The overarching goals of “Sibhekelela izingane zethu (SIZE)” or “We look out for our children” are to generate usable knowledge about how South African children are being affected by the co-occurring adversities caused by household poverty and HIV/AIDS, and to assess the reach and influence of current government-funded grants and services. To this end, researchers at New York University (NYU) and HumanSciences Research Council (HSRC)conducted a short-term (18 month) longitudinal study of 1,800 children aged 7 years, 0 months to 10 years, 11 months, and their families/households. This study was guided by the following three primary aims: 1) to examine the influences of various household risk factors and child experiences on child well-being; 2) to examine the influences of various grants and services on child well-being; and 3) to examine the influences of various community factors on the relationships a) between household influences and child well-being; and b) between policy influences (i.e., grants and services) and child well-being. Studying children who were 7 to almost 11 years old at the start of the study and 8.5 to almost 12.5 years at the 1.5-year follow-up allowed the project to optimally address these aims, as children were followed at the peak ages for orphaning, and while they were still in primary school.
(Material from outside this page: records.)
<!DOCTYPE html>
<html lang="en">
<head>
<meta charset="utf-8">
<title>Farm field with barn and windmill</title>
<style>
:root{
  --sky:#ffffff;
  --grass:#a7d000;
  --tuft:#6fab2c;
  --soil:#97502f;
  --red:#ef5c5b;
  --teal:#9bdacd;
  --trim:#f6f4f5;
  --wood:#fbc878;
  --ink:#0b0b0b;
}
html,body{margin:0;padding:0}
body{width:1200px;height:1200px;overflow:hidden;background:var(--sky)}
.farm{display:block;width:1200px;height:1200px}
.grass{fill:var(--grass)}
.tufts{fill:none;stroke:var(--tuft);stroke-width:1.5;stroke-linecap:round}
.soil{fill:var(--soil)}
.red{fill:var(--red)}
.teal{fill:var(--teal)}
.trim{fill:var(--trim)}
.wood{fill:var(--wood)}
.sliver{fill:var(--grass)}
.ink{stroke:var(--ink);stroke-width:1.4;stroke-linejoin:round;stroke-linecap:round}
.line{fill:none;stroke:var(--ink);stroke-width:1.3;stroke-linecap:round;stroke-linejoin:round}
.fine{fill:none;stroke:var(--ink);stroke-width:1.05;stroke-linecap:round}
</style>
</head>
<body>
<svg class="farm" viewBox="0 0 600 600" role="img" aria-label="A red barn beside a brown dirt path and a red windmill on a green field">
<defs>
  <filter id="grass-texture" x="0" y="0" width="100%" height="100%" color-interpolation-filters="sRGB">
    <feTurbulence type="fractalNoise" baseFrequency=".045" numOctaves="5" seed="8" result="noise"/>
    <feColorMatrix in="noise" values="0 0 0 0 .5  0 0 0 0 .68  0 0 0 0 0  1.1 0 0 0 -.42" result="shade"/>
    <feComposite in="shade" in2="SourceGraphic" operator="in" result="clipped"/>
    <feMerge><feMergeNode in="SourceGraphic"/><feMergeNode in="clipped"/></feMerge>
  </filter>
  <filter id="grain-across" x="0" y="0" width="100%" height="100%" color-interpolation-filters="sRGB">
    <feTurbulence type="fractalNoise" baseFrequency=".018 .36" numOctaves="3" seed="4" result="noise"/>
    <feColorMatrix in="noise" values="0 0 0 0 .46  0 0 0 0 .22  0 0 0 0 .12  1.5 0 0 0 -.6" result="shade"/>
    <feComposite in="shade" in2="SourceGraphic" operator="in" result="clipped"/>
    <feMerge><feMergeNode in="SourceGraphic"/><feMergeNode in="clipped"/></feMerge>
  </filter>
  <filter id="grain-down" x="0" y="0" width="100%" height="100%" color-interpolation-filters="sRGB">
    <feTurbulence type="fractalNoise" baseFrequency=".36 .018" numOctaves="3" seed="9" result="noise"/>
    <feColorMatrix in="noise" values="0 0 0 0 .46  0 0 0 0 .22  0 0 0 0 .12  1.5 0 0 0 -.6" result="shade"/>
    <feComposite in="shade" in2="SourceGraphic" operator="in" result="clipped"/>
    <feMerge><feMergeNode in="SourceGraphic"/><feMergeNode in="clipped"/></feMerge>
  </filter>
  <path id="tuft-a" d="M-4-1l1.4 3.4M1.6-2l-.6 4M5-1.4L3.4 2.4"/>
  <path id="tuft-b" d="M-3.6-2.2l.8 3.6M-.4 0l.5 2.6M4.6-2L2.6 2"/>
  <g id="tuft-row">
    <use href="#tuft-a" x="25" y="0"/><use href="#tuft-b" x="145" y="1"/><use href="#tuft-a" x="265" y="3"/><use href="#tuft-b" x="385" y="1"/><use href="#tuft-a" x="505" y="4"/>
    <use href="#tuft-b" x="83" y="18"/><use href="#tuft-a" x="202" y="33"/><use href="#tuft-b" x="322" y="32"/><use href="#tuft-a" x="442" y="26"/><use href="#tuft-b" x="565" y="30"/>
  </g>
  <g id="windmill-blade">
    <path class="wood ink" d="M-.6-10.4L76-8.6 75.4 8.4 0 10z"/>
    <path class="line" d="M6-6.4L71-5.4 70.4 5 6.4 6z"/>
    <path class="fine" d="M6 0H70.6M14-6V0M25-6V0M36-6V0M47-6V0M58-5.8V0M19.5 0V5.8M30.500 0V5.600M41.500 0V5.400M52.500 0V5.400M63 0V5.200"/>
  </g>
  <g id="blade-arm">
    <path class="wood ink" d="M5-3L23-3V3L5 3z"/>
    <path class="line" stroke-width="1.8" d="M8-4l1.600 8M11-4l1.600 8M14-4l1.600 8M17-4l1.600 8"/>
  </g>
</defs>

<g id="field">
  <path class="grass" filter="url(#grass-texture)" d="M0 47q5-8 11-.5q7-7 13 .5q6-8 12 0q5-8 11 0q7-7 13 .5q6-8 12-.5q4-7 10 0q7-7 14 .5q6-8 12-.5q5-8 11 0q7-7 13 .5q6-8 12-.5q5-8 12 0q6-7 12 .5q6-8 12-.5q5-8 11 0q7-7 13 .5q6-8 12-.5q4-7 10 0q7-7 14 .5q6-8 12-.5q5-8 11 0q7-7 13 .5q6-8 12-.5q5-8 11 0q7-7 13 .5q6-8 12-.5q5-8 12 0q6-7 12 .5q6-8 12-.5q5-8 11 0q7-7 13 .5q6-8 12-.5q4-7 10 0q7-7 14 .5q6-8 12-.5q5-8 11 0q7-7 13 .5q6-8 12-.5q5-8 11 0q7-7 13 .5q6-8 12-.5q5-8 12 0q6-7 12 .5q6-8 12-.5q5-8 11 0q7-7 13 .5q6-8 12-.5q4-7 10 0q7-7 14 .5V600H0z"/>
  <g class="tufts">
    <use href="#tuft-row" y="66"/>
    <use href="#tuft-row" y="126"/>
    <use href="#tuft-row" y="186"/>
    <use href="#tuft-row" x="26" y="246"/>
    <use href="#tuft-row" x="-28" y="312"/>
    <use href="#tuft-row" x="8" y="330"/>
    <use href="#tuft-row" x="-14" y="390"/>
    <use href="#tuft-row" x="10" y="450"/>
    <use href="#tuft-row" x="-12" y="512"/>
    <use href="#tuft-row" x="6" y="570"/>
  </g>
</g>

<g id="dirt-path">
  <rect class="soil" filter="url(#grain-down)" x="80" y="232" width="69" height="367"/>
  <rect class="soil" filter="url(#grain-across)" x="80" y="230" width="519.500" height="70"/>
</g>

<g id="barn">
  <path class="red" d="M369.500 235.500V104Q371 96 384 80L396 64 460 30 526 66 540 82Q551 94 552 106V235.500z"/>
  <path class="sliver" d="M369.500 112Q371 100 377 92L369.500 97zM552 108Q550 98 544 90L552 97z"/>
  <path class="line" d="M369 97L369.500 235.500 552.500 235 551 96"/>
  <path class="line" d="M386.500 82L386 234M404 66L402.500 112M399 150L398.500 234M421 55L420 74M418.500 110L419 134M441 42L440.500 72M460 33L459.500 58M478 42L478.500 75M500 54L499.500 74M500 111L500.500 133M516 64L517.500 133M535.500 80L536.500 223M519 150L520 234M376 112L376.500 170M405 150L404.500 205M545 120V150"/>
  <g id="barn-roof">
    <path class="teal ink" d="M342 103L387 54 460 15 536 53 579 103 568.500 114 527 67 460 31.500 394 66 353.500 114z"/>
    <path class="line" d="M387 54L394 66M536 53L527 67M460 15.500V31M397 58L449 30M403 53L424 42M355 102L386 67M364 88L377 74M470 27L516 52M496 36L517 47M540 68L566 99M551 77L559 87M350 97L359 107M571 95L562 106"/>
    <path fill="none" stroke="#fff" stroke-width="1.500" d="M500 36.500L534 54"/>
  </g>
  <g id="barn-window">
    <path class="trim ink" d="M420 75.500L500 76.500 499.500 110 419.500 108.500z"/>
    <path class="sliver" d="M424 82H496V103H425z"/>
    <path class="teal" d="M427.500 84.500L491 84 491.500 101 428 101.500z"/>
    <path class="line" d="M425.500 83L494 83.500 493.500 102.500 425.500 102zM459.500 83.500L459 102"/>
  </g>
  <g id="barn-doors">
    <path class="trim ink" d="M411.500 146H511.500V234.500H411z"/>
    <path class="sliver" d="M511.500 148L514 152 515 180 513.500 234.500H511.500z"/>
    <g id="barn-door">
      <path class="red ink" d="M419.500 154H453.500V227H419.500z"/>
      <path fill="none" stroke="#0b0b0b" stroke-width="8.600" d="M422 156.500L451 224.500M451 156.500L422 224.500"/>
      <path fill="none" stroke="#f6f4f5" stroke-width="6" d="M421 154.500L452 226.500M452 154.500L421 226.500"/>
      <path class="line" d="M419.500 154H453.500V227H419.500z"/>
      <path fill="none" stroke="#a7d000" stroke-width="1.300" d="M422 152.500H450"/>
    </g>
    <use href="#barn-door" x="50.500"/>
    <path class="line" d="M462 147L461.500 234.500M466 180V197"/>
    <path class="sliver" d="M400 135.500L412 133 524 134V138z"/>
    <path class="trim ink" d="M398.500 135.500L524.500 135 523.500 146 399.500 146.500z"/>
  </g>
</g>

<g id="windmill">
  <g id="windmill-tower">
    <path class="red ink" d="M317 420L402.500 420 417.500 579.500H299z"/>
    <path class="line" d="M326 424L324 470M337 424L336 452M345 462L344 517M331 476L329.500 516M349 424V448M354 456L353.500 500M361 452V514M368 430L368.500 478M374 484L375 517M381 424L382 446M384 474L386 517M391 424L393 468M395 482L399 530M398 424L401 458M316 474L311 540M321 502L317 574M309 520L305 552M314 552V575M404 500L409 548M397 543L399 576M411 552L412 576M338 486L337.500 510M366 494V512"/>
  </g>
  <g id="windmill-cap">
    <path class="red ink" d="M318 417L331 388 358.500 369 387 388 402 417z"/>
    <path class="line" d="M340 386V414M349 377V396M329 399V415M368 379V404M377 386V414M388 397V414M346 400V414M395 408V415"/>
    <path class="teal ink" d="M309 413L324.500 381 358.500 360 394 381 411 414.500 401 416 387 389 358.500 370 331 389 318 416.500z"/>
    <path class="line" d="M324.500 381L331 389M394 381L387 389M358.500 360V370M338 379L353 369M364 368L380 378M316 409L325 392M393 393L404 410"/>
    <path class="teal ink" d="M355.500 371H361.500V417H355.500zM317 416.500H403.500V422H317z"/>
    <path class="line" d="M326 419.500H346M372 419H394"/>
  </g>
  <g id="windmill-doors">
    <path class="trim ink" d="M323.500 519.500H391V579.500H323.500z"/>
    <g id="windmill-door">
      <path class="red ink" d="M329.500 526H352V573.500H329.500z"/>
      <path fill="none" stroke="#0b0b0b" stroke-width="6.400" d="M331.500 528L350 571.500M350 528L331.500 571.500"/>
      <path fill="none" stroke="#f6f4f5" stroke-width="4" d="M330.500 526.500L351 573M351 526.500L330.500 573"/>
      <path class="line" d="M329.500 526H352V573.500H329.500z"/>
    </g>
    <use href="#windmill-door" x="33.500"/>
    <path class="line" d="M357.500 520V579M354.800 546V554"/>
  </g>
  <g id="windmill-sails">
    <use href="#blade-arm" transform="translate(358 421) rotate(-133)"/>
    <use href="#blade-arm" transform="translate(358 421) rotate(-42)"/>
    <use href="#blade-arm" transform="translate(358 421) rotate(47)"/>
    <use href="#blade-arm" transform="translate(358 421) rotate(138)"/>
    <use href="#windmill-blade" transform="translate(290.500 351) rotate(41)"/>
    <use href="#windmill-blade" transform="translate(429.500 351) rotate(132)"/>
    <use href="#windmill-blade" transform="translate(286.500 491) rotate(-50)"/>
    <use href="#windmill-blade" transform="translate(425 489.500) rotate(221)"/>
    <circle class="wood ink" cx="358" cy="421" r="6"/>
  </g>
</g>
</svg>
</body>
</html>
Study participants (children and their households) were systematically sampled from 24 communities in the Msunduzi municipality in KwaZulu-Natal (KZN), which is characterized by high rates of both household poverty and parental illness and death. This area was chosen for its geographic representativeness of South Africa, and has a population that is 95% Zulu. Each community was selected based upon the presence of a school serving 7-10 year old children, and was demarcated using a combination of data about both the school’s catchment area and geographic boundaries identified by aerial maps. Aerial mapping was then used to identify and enumerate all households within each geographically bounded community. A small number of households (approximately 20) were randomly selected from each community for use as cluster nodes, around each of which a cluster of the nearest 30 households was selected. All households in each cluster (including the cluster node) were screened for eligibility for the study. Eligible households (defined as those which served as primary residences for at least one child aged 7-10 years and whose members spoke isiZulu) were recruited to the study. This process was repeated until approximately 75 households in each large community were enrolled in the study. In very small, rural communities, all households were screened for eligibility, and all eligible households in the community were recruited to the study.
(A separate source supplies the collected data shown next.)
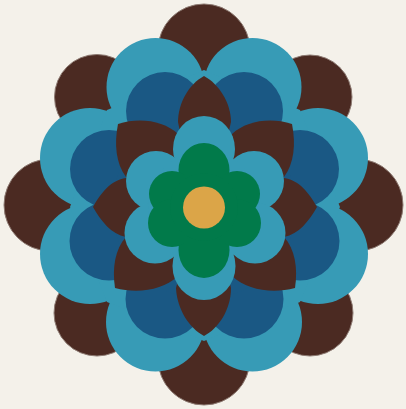
<!DOCTYPE html>
<html lang="en">
<head>
<meta charset="utf-8">
<title>Layered flower</title>
<style>
:root {
  --paper: #f4f1ea;
  --brown: #4b2a22;
  --brown-edge: #8d7a72;
  --sky: #379bb6;
  --navy: #1a5884;
  --green: #017a4a;
  --gold: #dba548;
}
html, body { margin: 0; background: var(--paper); }
body { width: 406px; height: 409px; overflow: hidden; }
.flower { display: block; }
.outer-petals { fill: var(--brown); stroke: var(--brown-edge); stroke-width: 1; }
.sky { fill: var(--sky); }
.navy { fill: var(--navy); }
.brown { fill: var(--brown); }
.green { fill: var(--green); }
.gold { fill: var(--gold); }
</style>
</head>
<body>
<svg class="flower" width="406" height="409" viewBox="0 0 406 409" role="img" aria-label="Symmetrical flower in brown, blue and green with a gold centre">
  <defs>
    <g id="sky-half">
      <circle cx="155.5" cy="87" r="49"/>
      <circle cx="90" cy="158" r="50"/>
      <circle cx="90" cy="254" r="50"/>
      <circle cx="155.5" cy="322" r="49.5"/>
    </g>
    <g id="navy-half">
      <circle cx="165" cy="111" r="39"/>
      <circle cx="109" cy="169" r="39"/>
      <circle cx="109" cy="241" r="39.5"/>
      <circle cx="165" cy="299" r="39.5"/>
    </g>
    <g id="brown-half">
      <path d="M93 207C101 193 111 180 126 178L160 170V244L126 237C111 234 101 221 93 207Z"/>
      <path d="M118 124C140 117 164 121 178 134L190 180L150 190L126 177C116 164 114 144 118 124Z"/>
      <path d="M115 288C138 294 163 290 178 276L190 234L150 224L126 237C115 249 112 268 115 288Z"/>
    </g>
    <g id="inner-sky-half">
      <circle cx="156" cy="181" r="30"/>
      <circle cx="155" cy="233" r="30.5"/>
    </g>
    <g id="green-half">
      <circle cx="172" cy="194" r="23"/>
      <circle cx="172" cy="223" r="24"/>
    </g>
  </defs>

  <g class="outer-petals">
    <circle cx="204" cy="50" r="46"/>
    <circle cx="97" cy="97" r="42.5"/>
    <circle cx="310" cy="97" r="42"/>
    <circle cx="50" cy="205" r="46"/>
    <circle cx="357" cy="205" r="46"/>
    <circle cx="97" cy="313" r="43"/>
    <circle cx="310" cy="313" r="43"/>
    <circle cx="204" cy="359" r="46"/>
  </g>

  <g class="sky">
    <use href="#sky-half"/>
    <use href="#sky-half" transform="translate(408 0) scale(-1 1)"/>
    <polygon points="204,70 300,110 340,207 300,302 204,341 107,302 70,207 107,110"/>
  </g>

  <g class="navy">
    <use href="#navy-half"/>
    <use href="#navy-half" transform="translate(409 0) scale(-1 1)"/>
    <circle cx="204" cy="207" r="92"/>
  </g>

  <g class="brown">
    <path d="M204 76C219 84 231 103 231 122L222 160H186L178 122C178 103 189 84 204 76Z"/>
    <path d="M204 336C219 328 231 309 231 288L222 250H186L176 288C177 309 189 328 204 336Z"/>
    <use href="#brown-half"/>
    <use href="#brown-half" transform="translate(410 0) scale(-1 1)"/>
  </g>

  <g class="sky">
    <ellipse cx="204" cy="149" rx="31" ry="33"/>
    <ellipse cx="204" cy="266" rx="31.5" ry="34"/>
    <use href="#inner-sky-half"/>
    <use href="#inner-sky-half" transform="translate(410 0) scale(-1 1)"/>
    <circle cx="204" cy="207" r="56"/>
  </g>

  <g class="green">
    <ellipse cx="204" cy="170" rx="25.5" ry="27"/>
    <ellipse cx="204" cy="250" rx="25.5" ry="28"/>
    <use href="#green-half"/>
    <use href="#green-half" transform="translate(409 0) scale(-1 1)"/>
    <circle cx="204" cy="207" r="34"/>
  </g>

  <circle class="gold" cx="204" cy="207.5" r="21"/>
</svg>
</body>
</html>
A total of approximately 1,800 households were recruited to the study. Following a consent process, one member of each household completed a face-to-face survey about the household conducted in isiZulu. At a later date, following an additional consent process, the primary caregiver of the 7-10 year old focal child in each household completed a face-to-face survey about himself or herself and about the child. In approximately 85% of households, the caregiver was the same person who completed the household survey. At a third date, following an additional consent process, the focal child completed both a face-to-face survey and a series of cognitive assessments. All survey responses were recorded electronically. Respondents were compensated for their time with a food parcel valued at approximately R30 ($5). A second wave of data collection for all three surveys, following the first wave by approximately 18 months, is currently underway. The institutional review boards at both NYU and HSRC approved all study procedures.
PI: Larry Aber